Later on, Frey and Henley discussed their other top works during an interview with Melody Maker in 1976 and explained how they had detected a seemingly undeniable pattern. Their self-titled first studio album had three hit singles; ‘Take It Easy,’ ‘Witchy Woman,’ and ‘Peaceful Easy Feelings.’ The record was followed by 1973’s ‘Desperado,’ a concept album, but it became the Eagles’ lowest charting work as the songs that could be considered hits, such as ‘Tequila Sunrise’ or ‘Outlaw Man,’ failed to reach the top 50 on the main singles chart.

Then the band’s third studio album ‘One Of These Nights’ had three more major singles; the title track, ‘Lyin’ Eyes’ and ‘Take It To The Limit.’ The three-hits pattern also continued with the release of 1976’s ‘Hotel California’ as the title track, ‘New Kid in Town’ and ‘Life in the Fast Lane’ were major commercial hits. For Don Henley, the connection between the commercial success of the compilation album and the hits was apparent.

Don Henley exclaimed that ‘hit singles are no crime’ because singles are preferred by the audience in comparison to albums, as they are easily consumed. People didn’t need to be Eagles fans to buy the ‘Greatest Hits 1971-1975,’ and they didn’t need to listen to their entire albums to enjoy the hits. It is clear that Henley wasn’t completely against the concept of hit singles but was also aware that the music industry used them to make a profit.

Henley stated to Melody Maker’s Chris Charlesworth:

Hit singles are no crime.

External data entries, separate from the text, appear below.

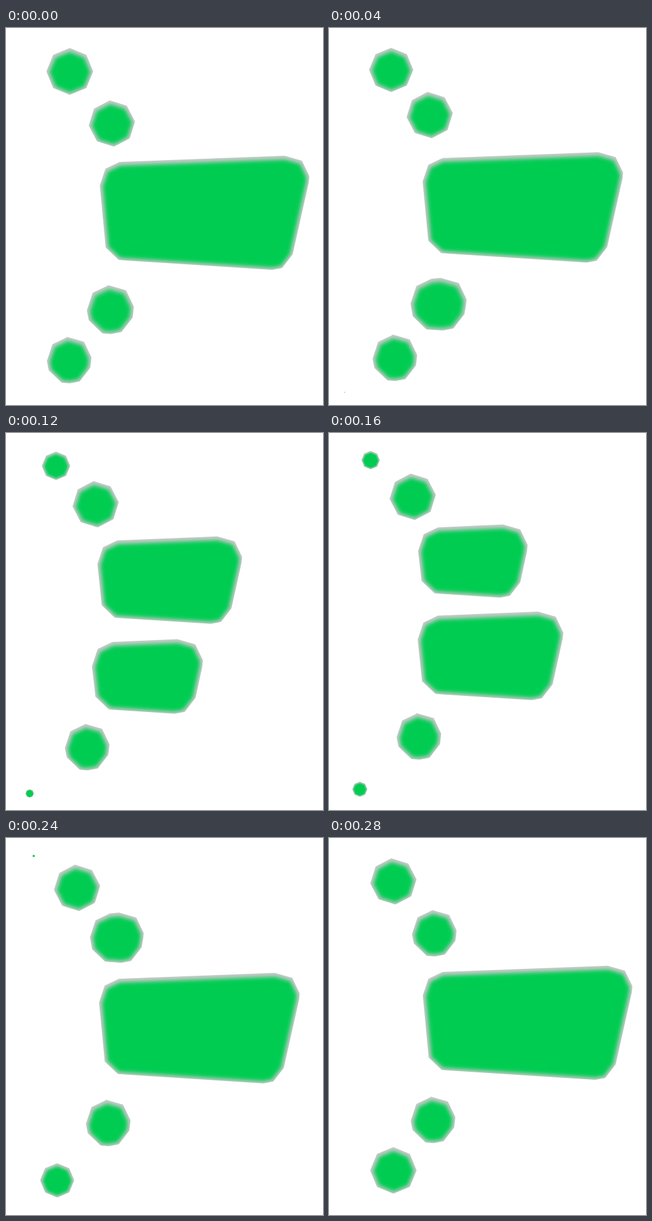
These frames come from a looping animation (512x608 px, 0.32 s). An HTML page with a canvas:

```html
<!DOCTYPE html>
<html lang="en">
<head>
<meta charset="utf-8">
<title>Scrolling wheel of shapes</title>
<style>
  html, body { margin: 0; height: 100%; overflow: hidden; background: #fff; }
  canvas { display: block; }
</style>
</head>
<body>
<canvas id="stage" width="512" height="608"></canvas>
<script>
const ctx = document.getElementById('stage').getContext('2d');
const GREEN = '#00cc52', GREY = '#cacaca';
const RADIUS = 37, STEPS = 8, STEP_MS = 40;

// Rounding offsets for each corner: top left, top right, bottom right, bottom left.
const ROUNDING = [
  [[-36, 1], [-27, -26], [-4, -37]],
  [[-4, -38], [24, -30], [36, -5], [35, 5]],
  [[34, 12], [17, 34], [1, 37]],
  [[1, 37], [-12, 36], [-33, 16]]
];

const LOWER = [168.5, 454.5], UPPER = [170, 154];
const PANEL = [[187.5, 253], [454, 244], [429, 353], [194, 338]];

const smooth = p => p * p * (3 - 2 * p);
const bend = (p, amount) => p + amount * p * (1 - p);
const mix = (a, b, px, py = px) => [a[0] + (b[0] - a[0]) * px, a[1] + (b[1] - a[1]) * py];

// Points are [anchor x, anchor y, offset x, offset y]; the offset part sets the rim.
function outline(points, scale, dx = 0, dy = 0) {
  ctx.beginPath();
  for (const [x, y, ox, oy] of points) ctx.lineTo(x + ox * scale + dx, y + oy * scale + dy);
  ctx.closePath();
}

function blob(points, r) {
  if (r <= 0) return;
  const k = r / RADIUS;
  ctx.save();
  outline(points, 1);
  ctx.clip();
  ctx.fillStyle = GREY;
  ctx.fillRect(0, 0, 512, 608);
  ctx.filter = `blur(${3.3 * k}px)`;
  ctx.fillStyle = GREEN;
  outline(points, 0.87, 0.2 * k, 1.3 * k);
  ctx.fill();
  ctx.restore();
}

function octagon([x, y], r, turn = 0) {
  const points = Array.from({ length: 8 }, (_, i) => {
    const a = i * Math.PI / 4 + turn;
    return [x, y, r * Math.cos(a), r * Math.sin(a)];
  });
  blob(points, r);
}

function panel(corners, r = RADIUS) {
  const k = r / RADIUS;
  blob(corners.flatMap(([x, y], i) => ROUNDING[i].map(([ox, oy]) => [x, y, ox * k, oy * k])), r);
}

function draw(p) {
  const s = smooth(p), arc = 4 * s * (1 - s);
  ctx.clearRect(0, 0, 512, 608);

  octagon([103 - 62 * s ** 1.1, 70 - 43.5 * s], 37.8 * (1 - s));
  octagon(mix([171, 154], [104, 70], bend(p, -0.15), bend(p, 0.15)), 37.5, -0.09);
  panel(PANEL.map(c => {
    const [x, y] = mix(c, UPPER, s);
    return [x + 3.2 * arc, y - 4 * arc];
  }));
  panel(PANEL.map(c => mix(LOWER, c, s)), RADIUS + 2 * (1 - s));
  const rising = mix([102, 536], [168, 455], bend(s, 0.2), bend(s, -0.15));
  panel(PANEL.map(() => rising));
  octagon(mix([23.5, 588], [104, 536], p ** 2, p ** 2.4), 37.5 * p ** 2);
}

function tick() {
  const step = Math.floor(performance.now() / STEP_MS) % STEPS;
  draw(step / (STEPS - 1));
  requestAnimationFrame(tick);
}
tick();
</script>
</body>
</html>
```
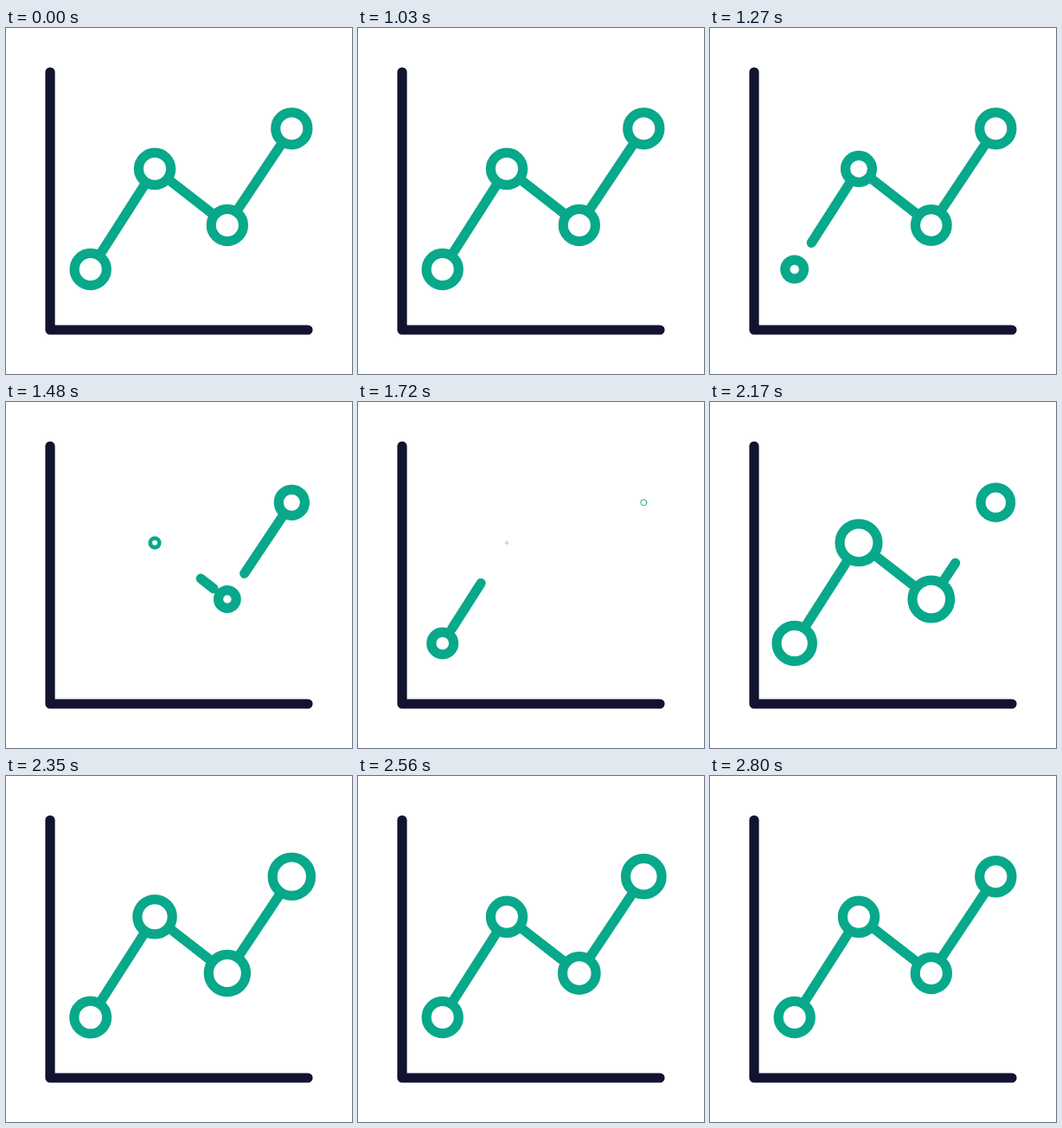
An HTML page for the animation above (2830 ms loop, 400x400 px).

```html
<!DOCTYPE html>
<html lang="en">
<head>
<meta charset="utf-8">
<title>Line chart</title>
<style>
  html, body { margin: 0; height: 100%; overflow: hidden; background: #fff; }
  svg { display: block; width: 100%; height: 100%; }
  path, line, circle { stroke-width: 11.2; stroke-linecap: round; stroke-linejoin: round; }
  path { fill: none; stroke: #121331; }
  line, circle { fill: #fff; stroke: #08a88a; }
</style>
</head>
<body>
<svg viewBox="0 0 400 400"><path d="M51 51V349H349"/></svg>
<script>
const LOOP = 2830, STEP = 30, RADIUS = 18.6, PEAK = 22.2, STROKE = 11.2, GAP = 20;
const points = [[97.7, 279], [172, 162.8], [255.8, 228], [330.3, 116.2]];
const growStarts = [1560, 1790, 2068];
const svg = document.querySelector('svg');

const add = tag => svg.appendChild(document.createElementNS('http://www.w3.org/2000/svg', tag));
const set = (el, attrs) => { for (const k in attrs) el.setAttribute(k, attrs[k]); };
const mix = (a, b, k) => a + (b - a) * k;
const progress = (t, start, length) => Math.min(1, Math.max(0, (t - start) / length));
const smooth = x => x * x * (3 - 2 * x);

// cubic-bezier(.33, 0, .26, 1)
function settle(x) {
  let lo = 0, hi = 1, u;
  for (let i = 0; i < 20; i++) {
    u = (lo + hi) / 2;
    const v = 1 - u;
    if (3 * v * v * u * .33 + 3 * v * u * u * .26 + u ** 3 < x) lo = u; else hi = u;
  }
  return smooth(u);
}

const lines = growStarts.map(() => add('line'));
const rings = points.map(([cx, cy]) => {
  const ring = add('circle');
  set(ring, { cx, cy });
  return ring;
});

function drawRing(ring, i, t) {
  const out = 1030 + i * 100, back = 1565 + i * 133;
  let r, width;
  if (t < back) {
    r = mix(RADIUS, 0, smooth(progress(t, out, 540)));
    width = STROKE * (1 - progress(t, out + 280, 120));
  } else {
    r = t < back + 400
      ? PEAK * settle(progress(t, back, 400))
      : mix(PEAK, RADIUS, smooth(progress(t, back + 400, 462)));
    width = STROKE * progress(t, back, 90);
  }
  set(ring, { r, visibility: width > 0 ? 'visible' : 'hidden' });
  ring.style.strokeWidth = width;
}

function drawLine(line, i, t) {
  const [x, y] = points[i], [x2, y2] = points[i + 1];
  const length = Math.hypot(x2 - x, y2 - y);
  const growing = t >= growStarts[i];
  const from = growing ? 0 : smooth(progress(t, 1200 + i * 105, 270));
  const to = growing ? smooth(progress(t, growStarts[i], 270)) : 1;
  const at = k => mix(GAP, length - GAP, k) / length;
  set(line, {
    x1: mix(x, x2, at(from)), y1: mix(y, y2, at(from)),
    x2: mix(x, x2, at(to)), y2: mix(y, y2, at(to)),
    visibility: to > from ? 'visible' : 'hidden'
  });
}

function draw(now) {
  // The motion advances in steps of 30 ms
  const t = Math.floor((now % LOOP - 10) / STEP) * STEP + 10;
  lines.forEach((line, i) => drawLine(line, i, t));
  rings.forEach((ring, i) => drawRing(ring, i, t));
}

const start = performance.now();
function tick() {
  draw(performance.now() - start);
  requestAnimationFrame(tick);
}
tick();
</script>
</body>
</html>
```
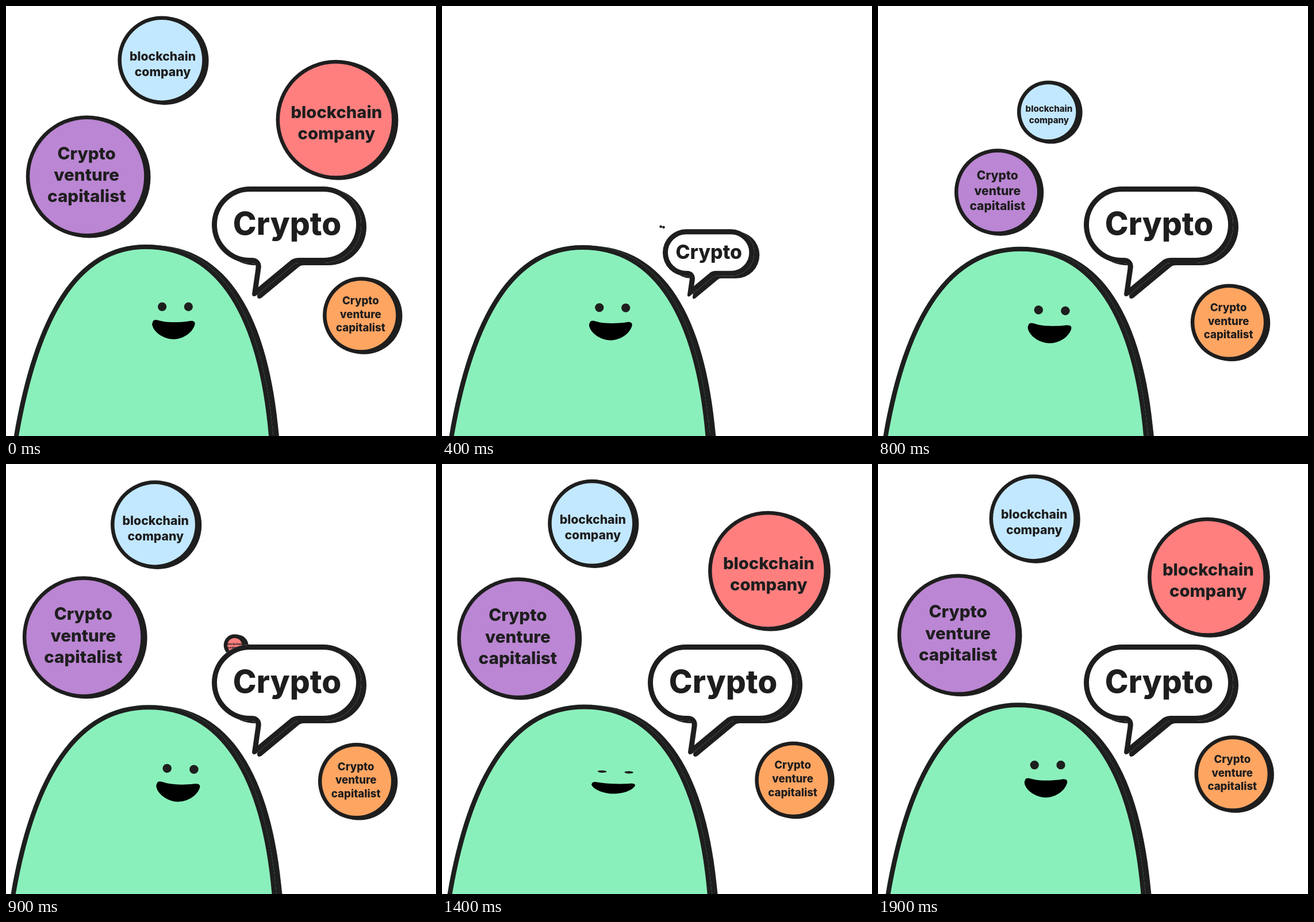
An HTML page with a canvas that plays this animation: 748 px wide and 748 px high, repeating every 2000 ms.

```html
<!DOCTYPE html>
<html lang="en">
<head>
<meta charset="utf-8">
<title>Crypto</title>
<style>
  html, body { margin: 0; width: 100%; height: 100%; overflow: hidden; background: #fff; }
  canvas { display: block; }
</style>
</head>
<body>
<canvas id="stage" width="748" height="748"></canvas>
<script>
const ctx = document.getElementById('stage').getContext('2d');
const INK = '#1e1e1e';
const LOOP = 2000, STEP = 100, CUT = 100, POP = 310;

const COMPANY = ['blockchain', 'company'];
const INVESTOR = ['Crypto', 'venture', 'capitalist'];

// from: where the circle pops out; drift: offset at the far end of its sway
const circles = [
  { x: 271.3, y: 94, r: 76.7, color: '#c2e8ff', lines: COMPANY, size: 21.2, textX: 1.5, textY: 0.5,
    drift: [-13.6, 12.2], from: [385, 380], start: 580, low: 80, peak: 1080 },
  { x: 141, y: 296.3, r: 106, color: '#bb86d3', lines: INVESTOR, size: 29.6, textX: -0.5, textY: -30,
    drift: [-8.7, 6.9], from: [385, 380], start: 580, low: 80, peak: 1370 },
  { x: 618, y: 537.8, r: 66.8, color: '#ffa562', lines: INVESTOR, size: 18.6, textX: -1, textY: -19,
    drift: [-9, 15.2], from: [372, 378], start: 389, low: 80, peak: 1080 },
  { x: 573.7, y: 198, r: 104, color: '#ff7f7f', lines: COMPANY, size: 29.2, textX: 1.3, textY: -3,
    drift: [-8.7, -16], from: [360, 345], start: 843, low: 80, peak: 1080 }
];

const balloon = new Path2D(
  'M424.5 314H551.5A66.5 66.5 0 0 1 551.5 447H509Q503 447 499 451L435 504Q428.500 507 428 501' +
  'L434.500 456Q436 447 427 447H424.500A66.5 66.5 0 0 1 424.500 314Z');

const mouth = new Path2D(
  'M255 550C257 543 264 547 272 548.500C285 551 305 550 318 548C326 546.500 330 549 328 555' +
  'C323 570 306 579.500 291 579.500C273 579.500 255 566 254 553Z');

const clamp = v => Math.max(0, Math.min(1, v));
const mix = (a, b, k) => a + (b - a) * k;
const pop = (t, start) => t < CUT ? 1 : clamp((t - start) / POP);

// Cosine sway: 0 at low, 1 at peak, back to 0 one loop later
function sway(t, low = 80, peak = 1080) {
  const since = (t - low + LOOP) % LOOP, rise = peak - low;
  const phase = since < rise ? since / rise : 1 + (since - rise) / (LOOP - rise);
  return 0.5 - 0.5 * Math.cos(Math.PI * phase);
}

function layer(draw) {
  ctx.save();
  draw();
  ctx.restore();
}

function fillPath(path, color) {
  ctx.fillStyle = color;
  ctx.fill(path);
}

function ellipse(x, y, rx, ry, color) {
  ctx.beginPath();
  ctx.ellipse(x, y, rx, ry, 0, 0, Math.PI * 2);
  ctx.fillStyle = color;
  ctx.fill();
}

function label(text, x, y, size) {
  ctx.font = `800 ${size}px Inter, sans-serif`;
  ctx.textAlign = 'center';
  ctx.fillStyle = INK;
  ctx.fillText(text, x, y);
}

// Fill with an outline that lies inside the edge and keeps its weight when scaled
function insetOutline(path, fill, weight, scale = 1) {
  layer(() => {
    fillPath(path, fill);
    ctx.clip(path);
    ctx.strokeStyle = INK;
    ctx.lineWidth = 2 * weight / scale;
    ctx.stroke(path);
  });
}

function drawCircle(c, t) {
  const p = pop(t, c.start);
  if (!p) return;
  const k = sway(t, c.low, c.peak);
  const x = mix(c.from[0], c.x + c.drift[0] * k, p);
  const y = mix(c.from[1], c.y + c.drift[1] * k, p);
  const r = c.r * p;
  ellipse(x + 4.8, y + 1, r, r, INK);
  ellipse(x, y, r, r, INK);
  if (r <= 6.5) return;
  ellipse(x, y, r - 6.5, r - 6.5, c.color);
  layer(() => {
    ctx.translate(x, y);
    ctx.scale(p, p);
    c.lines.forEach((line, i) =>
      label(line, c.textX, c.textY + i * c.size * 1.265, c.size));
  });
}

function drawBody(k) {
  const top = 415 + 4.5 * k, mid = 243 + 6 * k;
  const left = 14 - 5.8 * k, right = 465 + 6 * k;
  const body = new Path2D(
    `M${left - 3} 768L${left} 748C${left + 36} 540 ${120 + k} ${top} ${mid} ${top}` +
    `C${376 + 3 * k} ${top} ${right - 18} 540 ${right} 748L${right + 2} 768Z`);
  layer(() => {
    ctx.translate(10, 1);
    fillPath(body, INK);
  });
  insetOutline(body, '#8af0bb', 8);
}

function drawFace(k, blink) {
  layer(() => {
    ctx.translate(271.5 + 9.5 * k, 523 + 7 * k);
    ctx.rotate(0.04 * k);
    ctx.scale(1 + 0.025 * k, 1 + 0.015 * k);
    for (const x of [0, 45.7])
      ellipse(x, 6.5 * blink, 7.6, mix(7.6, 2, blink), INK);
    ctx.translate(0, 27);
    ctx.scale(1, 1 - 0.42 * blink);
    ctx.translate(-271.5, -550);
    fillPath(mouth, '#000');
  });
}

function drawBalloon(s) {
  if (!s) return;
  const grow = (dx, dy, draw) => layer(() => {
    ctx.translate(425 + dx, 506 + dy);
    ctx.scale(s, s);
    ctx.translate(-425, -506);
    draw();
  });
  grow(9, 4, () => fillPath(balloon, INK));
  grow(0, 0, () => {
    insetOutline(balloon, '#fff', 9, s);
    label('Crypto', 489, 398, 55);
  });
}

function render(now) {
  const t = Math.floor(now % LOOP / STEP) * STEP;
  const k = sway(t);
  const blink = clamp(1 - Math.abs(t - 1400) / 200);
  ctx.fillStyle = '#fff';
  ctx.fillRect(0, 0, 748, 748);
  circles.forEach(c => drawCircle(c, t));
  drawBody(k);
  drawFace(k, blink);
  drawBalloon(pop(t, 210));
  requestAnimationFrame(render);
}
requestAnimationFrame(render);
</script>
</body>
</html>
```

Some people view them to be something that can’t be good artistically, and that’s total nonsense as far as I’m concerned. Paul Simon has hit singles, Bob Dylan has hit singles, Neil Young has hit singles, and the Beatles had lots of hit singles.

The way the record business is structured these days… If you don’t have singles you can forget it. You can work for ten years making eclectic and artistic underground albums, and maybe you’ll get the recognition you deserve when you’re half dead.”

What Don Henley remarked in 1976 is still accurate within the contemporary music industry as record companies want to produce singles that can be easily consumed and reach wider audiences, rather than funding artistic albums. Many believe that the music industry has capitalized on art for decades, and Henley predicted the concept almost 50 years ago.